Warping in Ableton Live: The Basics
Distinctively, audio is defaulted to an elastic state in Ableton Live.Logic calls it Flex Time ProTools calls it Elastic Audio Ableton calls it Warping
In basic terms, all of these functions do the same thing. They allow users to automatically or manually adjust the timing of audio without affecting its pitch. Ableton’s warping function has a great reputation among producers and audio editors. So, let’s talk about it!
The Clip View
The Warping Controls live within the Clip View and can be found on the bottom left of a screen when a clip is selected. As you can see to the right here, the Warping controls have a big yellow button that says Warp. This toggles the warping function off and on on only the selected clip. Below the Warp button we have a place where you can enter the segment’s original BPM. This will help Ableton in warping your clip.
Then, we have our warp modes. In this visual it is set to beats, but there are six warp modes:
Beats Mode is great for rhythmic clips with strong, clear transients.
Tones Mode is great for clips with strong, clear pitch distinction such as vocals.
Texture Mode is good for, you guessed it, textural clips.
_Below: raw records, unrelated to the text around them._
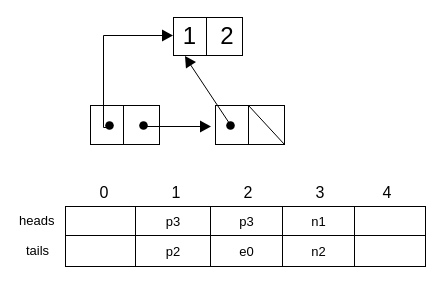
<!DOCTYPE html>
<html lang="en">
<head>
<meta charset="utf-8">
<title>Pair cells and memory vectors</title>
<style>
:root { --ink: #000; --paper: #fff; }
* { box-sizing: border-box; margin: 0; padding: 0; }
html, body { overflow: hidden; background: var(--paper); }
.canvas {
  position: relative; width: 443px; height: 285px; overflow: hidden;
  background: var(--paper); color: var(--ink);
  font: 13px/15px "Liberation Sans", Arial, sans-serif;
}
.pointers { position: absolute; inset: 0; }
.pair {
  position: absolute; left: 173px; top: 17px; width: 70px; height: 39px;
  display: grid; grid-template-columns: 33px 37px;
  font-size: 24px; line-height: 38px; text-align: center;
}
.pair span:last-child { padding-left: 5px; }
.indices {
  position: absolute; left: 68px; top: 183px;
  display: grid; grid-template-columns: repeat(4, 72px) 62px;
  font-size: 16px; line-height: 20px; text-align: center;
}
.memory {
  position: absolute; left: 65px; top: 206px;
  display: grid; grid-template-columns: 70px 75px 72px 72px 71px;
  grid-template-rows: 29px 31px;
  border-right: 1px solid var(--ink); border-bottom: 1px solid var(--ink);
}
.memory span {
  display: grid; place-items: center; white-space: nowrap;
  border-left: 1px solid var(--ink); border-top: 1px solid var(--ink);
}
.row-name { position: absolute; white-space: nowrap; }
.row-name.heads { left: 19px; top: 213px; }
.row-name.tails { left: 26px; top: 243px; }
</style>
</head>
<body>
<main class="canvas">
  <svg class="pointers" width="443" height="285" viewBox="0 0 443 285" aria-hidden="true">
    <defs>
      <g id="cell-frame"><rect width="69" height="39"/><path d="M33 0v39"/></g>
      <path id="arrowhead" d="M0 0L-11-6V6Z"/>
    </defs>
    <g fill="none" stroke="var(--ink)">
      <rect x="173.5" y="17.5" width="69" height="38"/>
      <path d="M206.5 17v39"/>
      <use href="#cell-frame" x="90.5" y="105.5"/>
      <use href="#cell-frame" x="215.5" y="105.5"/>
      <path d="M248.5 105.5L284.5 144.5"/>
      <path d="M109 127.5H103.5V35.5H164"/>
      <path d="M143 126.5H202"/>
      <path d="M230.5 125L190 64"/>
    </g>
    <g fill="var(--ink)">
      <circle cx="109.5" cy="125.5" r="4.3"/>
      <circle cx="143.5" cy="125.5" r="4.3"/>
      <circle cx="230.5" cy="125.5" r="4.3"/>
      <use href="#arrowhead" transform="translate(173 35.5)"/>
      <use href="#arrowhead" transform="translate(211 126.5)"/>
      <use href="#arrowhead" transform="translate(185 56) rotate(237)"/>
    </g>
  </svg>

  <div class="pair"><span>1</span><span>2</span></div>

  <div class="indices"><span>0</span><span>1</span><span>2</span><span>3</span><span>4</span></div>
  <div class="row-name heads">heads</div>
  <div class="row-name tails">tails</div>
  <div class="memory">
    <span></span>
    <span>p3</span>
    <span>p3</span>
    <span>n1</span>
    <span></span>
    <span></span>
    <span>p2</span>
    <span>e0</span>
    <span>n2</span>
    <span></span>
  </div>
</main>
</body>
</html>
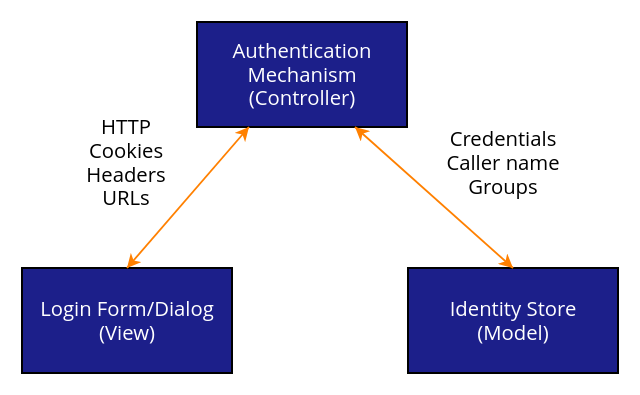
<!DOCTYPE html>
<html lang="en">
<head>
<meta charset="utf-8">
<title>Authentication flow diagram</title>
<style>
:root {
  --paper: #ffffff;
  --node: #1c1f8a;
  --node-edge: #000000;
  --node-text: #ffffff;
  --label-text: #000000;
  --arrow: #ff8000;
}
* { box-sizing: border-box; }
html, body { margin: 0; overflow: hidden; background: var(--paper); }
.diagram {
  position: relative;
  width: 640px;
  height: 395px;
  overflow: hidden;
  font: 20.3px/23.8px "Open Sans", "Noto Sans", sans-serif;
  text-align: center;
  white-space: nowrap;
}
.node {
  position: absolute;
  display: flex;
  align-items: center;
  justify-content: center;
  width: 212px;
  height: 107px;
  background: var(--node);
  border: 2px solid var(--node-edge);
  color: var(--node-text);
}
.controller { left: 196px; top: 21px; }
.view { left: 21px; top: 267px; }
.model { left: 407px; top: 267px; }
.label {
  position: absolute;
  width: 140px;
  color: var(--label-text);
}
.request-data { left: 56px; top: 115px; }
.identity-data { left: 433px; top: 127px; }
.arrows { position: absolute; inset: 0; }
.arrows line { stroke: var(--arrow); stroke-width: 1.8; }
.arrows path { fill: var(--arrow); }
</style>
</head>
<body>
<main class="diagram">
  <div class="node controller">Authentication<br>Mechanism<br>(Controller)</div>
  <div class="node view">Login Form/Dialog<br>(View)</div>
  <div class="node model">Identity Store<br>(Model)</div>

  <div class="label request-data">HTTP<br>Cookies<br>Headers<br>URLs</div>
  <div class="label identity-data">Credentials<br>Caller name<br>Groups</div>

  <svg class="arrows" width="640" height="395" viewBox="0 0 640 395" aria-hidden="true">
    <defs>
      <marker id="arrowhead" markerUnits="userSpaceOnUse" markerWidth="15" markerHeight="14" refX="14" refY="7" orient="auto-start-reverse">
        <path d="M14 7L0 14L4 7L0 0Z"/>
      </marker>
    </defs>
    <line x1="249" y1="127" x2="127" y2="268" marker-start="url(#arrowhead)" marker-end="url(#arrowhead)"/>
    <line x1="355" y1="127" x2="513" y2="268" marker-start="url(#arrowhead)" marker-end="url(#arrowhead)"/>
  </svg>
</main>
</body>
</html>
Re-pitch Mode changes the pitch along with the tempo when the clip is sped up or slowed down.
Complex Mode is great for multitrack mixes and such
Complex Pro Mode is like complex mode, but with more precision and therefore more CPU usage.
Each mode has its own settings that have to do with how Ableton will go about shaping and preserving the clip’s sound. The options below the mode dropdown will change based on the selected mode.
Tell Ableton To Warp
To the right of the box on the left in the clip view, we have the clip’s transients laid out over time in a waveform. This is where we will do our manual warping or tell Ableton to warp for us and adjust from there.
- Add a marker to the first transient of the sample by placing your cursor and double-clicking.
- Now, set this as 1.1.1 by right clicking and selecting “set 1.1.1 here.”
- From here, right click again and select “warp from here (straight). This warping style works best for longer samples with a consistent tempo. Ableton will then create warp markers on transients and snap them to the grid. These markers are adjustable, so adjust away!
If you have a sample with an inconsistent tempo, you most likely will want to warp manually. This means you will add your own warp markers and drag them to your desired place on the grid.
Here are some helpful tips when it comes to manually warping:
- Double clicking a warp marker will pin it to the grid. So, if you correctly warp, say, a measure of audio, add a marker to the beginning and end of the section and double-click them to lock that section of the sample in its position. Now, warping other parts of the sample won’t affect the area between the locked markers.
- Use the right warp mode! If you aren’t using a beat, don’t warp in beat mode. Without granular sampling, some audio might not stretch well. Be sure to remember and look back at the differences between warping modes.
- Check Ableton’s auto warping. We all love to be lazy and let the computer do it for us. However, each sample is different, and Ableton simply can’t always do it all on its own. Be sure to listen carefully back to your sample and pay attention to the placement of warp markers. Ableton might place warp markers on incorrect transients or snap warp markers to the wrong spot. Just double check. Do it.